EXERCISE GOAL - Whichever lines of the entries hold the word "period" should be identified and copied.

Stored data entries -
◆ ◆ ◆ ◆

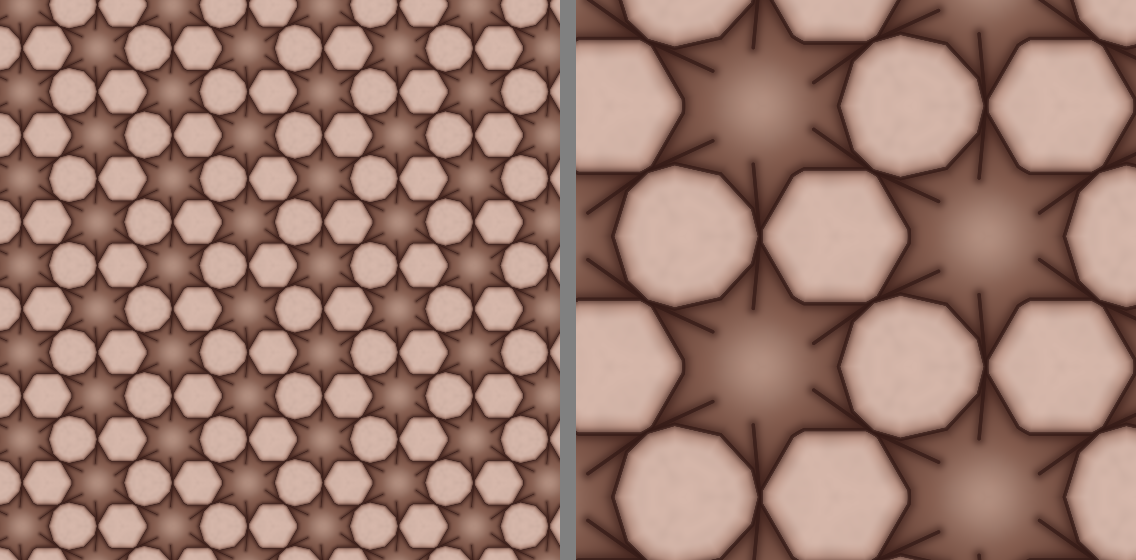
Left, the full canvas; right, a detail of the centre.
Write a WebGL 2 fragment shader that draws this pattern.

```glsl
#version 300 es
precision highp float;
// Pale rounded pebbles packed around creased brown six-pointed stars on a hexagonal lattice.

uniform vec2 u_resolution;
out vec4 fragColor;

const float PI = 3.14159265;
const float SPACING = 0.1552;             // star to star, in canvas heights
const vec2 STAR_ORIGIN = vec2(0.174, 0.914);
const float CENTROID = 0.57735;           // star to pebble centre, in spacings

const vec3 PEBBLE = vec3(0.825, 0.705, 0.655);
const vec3 PEBBLE_RIM = vec3(0.70, 0.54, 0.48);
const vec3 STAR_HEART = vec3(0.70, 0.56, 0.50);
const vec3 STAR_MID = vec3(0.51, 0.355, 0.30);
const vec3 STAR_TIP = vec3(0.37, 0.225, 0.185);
const vec3 INK = vec3(0.20, 0.10, 0.085);

vec2 polar(float radius, float angle) {
  return radius * vec2(cos(angle), sin(angle));
}

float hash(vec2 p) {
  p = fract(p * vec2(0.1031, 0.1137));
  p += dot(p, p.yx + 33.33);
  return fract((p.x + p.y) * p.x * 91.7);
}

float noise(vec2 p) {
  vec2 i = floor(p), f = fract(p);
  f = f * f * (3.0 - 2.0 * f);
  return mix(mix(hash(i), hash(i + vec2(1, 0)), f.x),
             mix(hash(i + vec2(0, 1)), hash(i + vec2(1, 1)), f.x), f.y);
}

float mottling(vec2 p) {
  return 0.65 * noise(p) + 0.35 * noise(p * 2.3 + 17.0);
}

// Offset to the nearest point of the triangular lattice.
vec2 nearestStar(vec2 p) {
  vec2 cell = vec2(sqrt(3.0), 1.0);
  vec2 a = mod(p + 0.5 * cell, cell) - 0.5 * cell;
  vec2 b = mod(p, cell) - 0.5 * cell;
  return dot(a, a) < dot(b, b) ? a : b;
}

// Mirrors the plane into one wedge, 0 to sector / 2.
vec2 foldWedge(vec2 p, float sector) {
  float angle = atan(p.y, p.x + 1e-6);
  return polar(length(p), abs(mod(angle + 0.5 * sector, sector) - 0.5 * sector));
}

float segmentDistance(vec2 p, vec2 a, vec2 b) {
  vec2 ab = b - a;
  return length(p - a - ab * clamp(dot(p - a, ab) / dot(ab, ab), 0.0, 1.0));
}

// Hexagon with corners softened by a circle.
float hexPebble(vec2 p, float apothem, float radius) {
  vec2 q = foldWedge(p, PI / 3.0);
  return max(dot(q, polar(1.0, PI / 6.0)) - apothem, length(p) - radius);
}

// Nine-sided pebble with blunt corners toward the stars.
float bluntPebble(vec2 p) {
  vec2 q = foldWedge(vec2(-p.x, p.y), 2.0 * PI / 3.0);
  return max(dot(q, polar(1.0, 0.302)) - 0.262, dot(q, polar(1.0, 0.803)) - 0.277);
}

vec3 starColor(float radius, float mottle) {
  float r = radius + 0.05 * (mottle - 0.5);
  vec3 c = mix(STAR_HEART, STAR_MID, smoothstep(0.0, 0.25, r));
  return mix(c, STAR_TIP, smoothstep(0.2, 0.46, r)) * (0.96 + 0.08 * mottle);
}

vec3 pebbleColor(float depth, float mottle) {
  vec3 c = mix(PEBBLE_RIM, PEBBLE, smoothstep(0.0, 0.085, depth));
  return c * (0.96 + 0.07 * mottle);
}

// Dark core with a soft shadow around it.
float inkLine(float d, float halfWidth, float pixel) {
  float core = 1.0 - smoothstep(halfWidth - pixel, halfWidth + pixel, d);
  return max(0.85 * core, 0.5 * exp(-d * d / (9.0 * halfWidth * halfWidth)));
}

void main() {
  vec2 uv = gl_FragCoord.xy / u_resolution.y;
  float pixel = 1.0 / (SPACING * u_resolution.y);
  vec2 star = nearestStar((uv - STAR_ORIGIN) / SPACING);
  vec2 q = foldWedge(star, 2.0 * PI / 3.0);

  // Two kinds of pebble sit on the two edges of the wedge.
  float hexD = hexPebble(q - polar(CENTROID, PI / 3.0), 0.257, 0.283);
  float bluntD = bluntPebble(q - vec2(CENTROID, 0.0));
  float d = min(hexD, bluntD);

  // Fill the star and the pebbles.
  float mottle = mottling(q * 11.0 + 5.0);
  vec3 ground = starColor(length(star), mottle);
  float crease = segmentDistance(q, polar(0.5, PI / 6.0), polar(0.225, 0.41));
  ground = mix(ground, INK, inkLine(crease, 0.0085, pixel));
  vec3 color = mix(pebbleColor(-d, mottle), ground, smoothstep(-pixel, pixel, d));

  // Outline, with its shadow falling mostly on the star side.
  float outline = d > 0.0 ? d : -1.6 * d;
  color = mix(color, INK, inkLine(outline, 0.010, pixel));
  fragColor = vec4(color, 1.0);
}
```
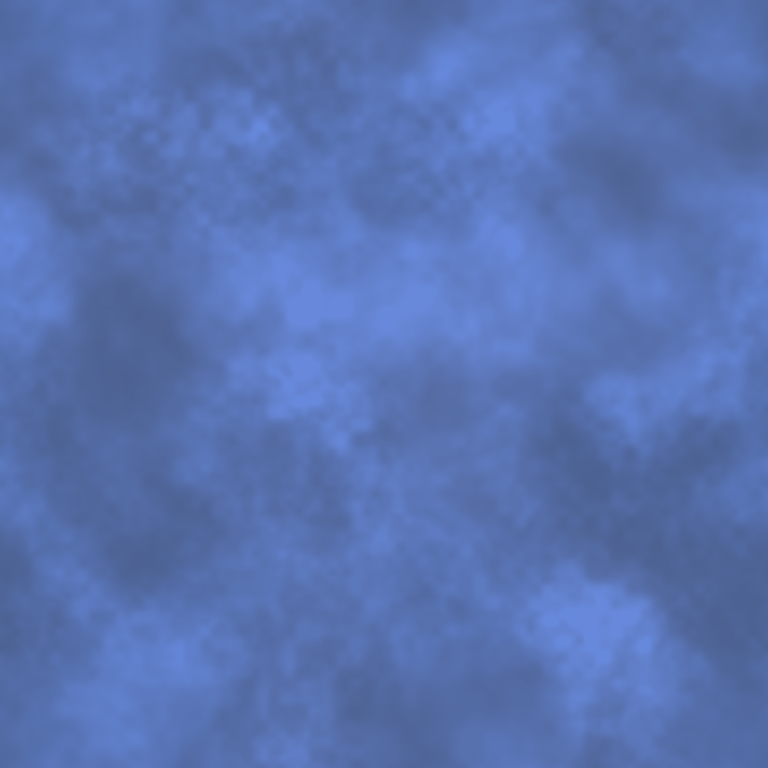
This texture is drawn by a WebGL 2 fragment shader. Its source:

```glsl
#version 300 es
precision highp float;
// Soft blue cloud haze with faint diagonal streaks and fine mottling, tiling on both axes.

#define BASE_CELLS 6.0
#define OCTAVES 4
#define GAIN 0.58
#define WARP 0.05
#define BROAD 0.25
#define STREAK 0.52
#define MOTTLE 0.35
#define CONTRAST 3.7
#define SKEW 0.12
#define MEAN_COLOR vec3(0.337, 0.435, 0.670)
#define TONE_STEP vec3(0.0185, 0.0280, 0.0530)
#define TINT_STEP vec3(-0.010, 0.0, 0.012)

uniform vec2 u_resolution;
out vec4 fragColor;

float hash(vec2 cell, float seed) {
    return fract(sin(dot(cell, vec2(127.1, 311.7)) + seed * 74.7) * 43758.5453);
}

// Value noise centred on zero that wraps after a whole number of cells.
float wrapNoise(vec2 p, vec2 period, float seed) {
    vec2 cell = floor(p);
    vec2 f = p - cell;
    vec2 w = f * f * f * (f * (f * 6.0 - 15.0) + 10.0);
    vec2 lo = mod(cell, period);
    vec2 hi = mod(cell + 1.0, period);
    float bottom = mix(hash(lo, seed), hash(vec2(hi.x, lo.y), seed), w.x);
    float top = mix(hash(vec2(lo.x, hi.y), seed), hash(hi, seed), w.x);
    return mix(bottom, top, w.y) - 0.5;
}

float tileNoise(vec2 uv, float cells, float seed) {
    return wrapNoise(uv * cells, vec2(cells), seed);
}

float clouds(vec2 uv) {
    float sum = 0.0;
    float amplitude = 1.0;
    float cells = BASE_CELLS;
    for (int i = 0; i < OCTAVES; i++) {
        sum += amplitude * tileNoise(uv, cells, float(i) + 1.0);
        amplitude *= GAIN;
        cells *= 2.0;
    }
    return sum;
}

// Long cells running from upper left to lower right.
float streaks(vec2 uv) {
    vec2 period = vec2(9.0, 3.0);
    vec2 diagonal = vec2(uv.x + uv.y, uv.x - uv.y);
    return wrapNoise(diagonal * period, period, 11.0);
}

void main() {
    vec2 uv = gl_FragCoord.xy / u_resolution;

    // Bend the cells so that their grid does not show.
    vec2 bend = vec2(tileNoise(uv, 7.0, 21.0), tileNoise(uv, 7.0, 22.0));
    vec2 warped = uv + WARP * bend;

    // Cloud tone: broad areas, billows and streaks.
    float tone = clouds(warped) + BROAD * tileNoise(warped, 4.0, 31.0);
    tone += STREAK * streaks(warped);

    // Fine mottling that comes and goes in patches.
    float patchiness = smoothstep(-0.2, 0.3, tileNoise(uv, 5.0, 41.0));
    float grain = tileNoise(uv, 56.0, 42.0) + 0.5 * tileNoise(uv, 90.0, 43.0);
    tone += MOTTLE * mix(0.2, 1.0, patchiness) * grain;

    // Colour: one blue ramp with a slight drift between grey and pure blue.
    float level = clamp(tone * CONTRAST, -2.4, 2.8);
    level += SKEW * (level * level - 1.0);
    float tint = tileNoise(warped, 5.0, 51.0);
    fragColor = vec4(MEAN_COLOR + TONE_STEP * level + TINT_STEP * tint, 1.0);
}
```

◆ ◆ ◆ ◆

OUTPUT FOR THIS EXERCISE -
float wrapNoise(vec2 p, vec2 period, float seed) {
    vec2 lo = mod(cell, period);
    vec2 hi = mod(cell + 1.0, period);
    vec2 period = vec2(9.0, 3.0);
    return wrapNoise(diagonal * period, period, 11.0);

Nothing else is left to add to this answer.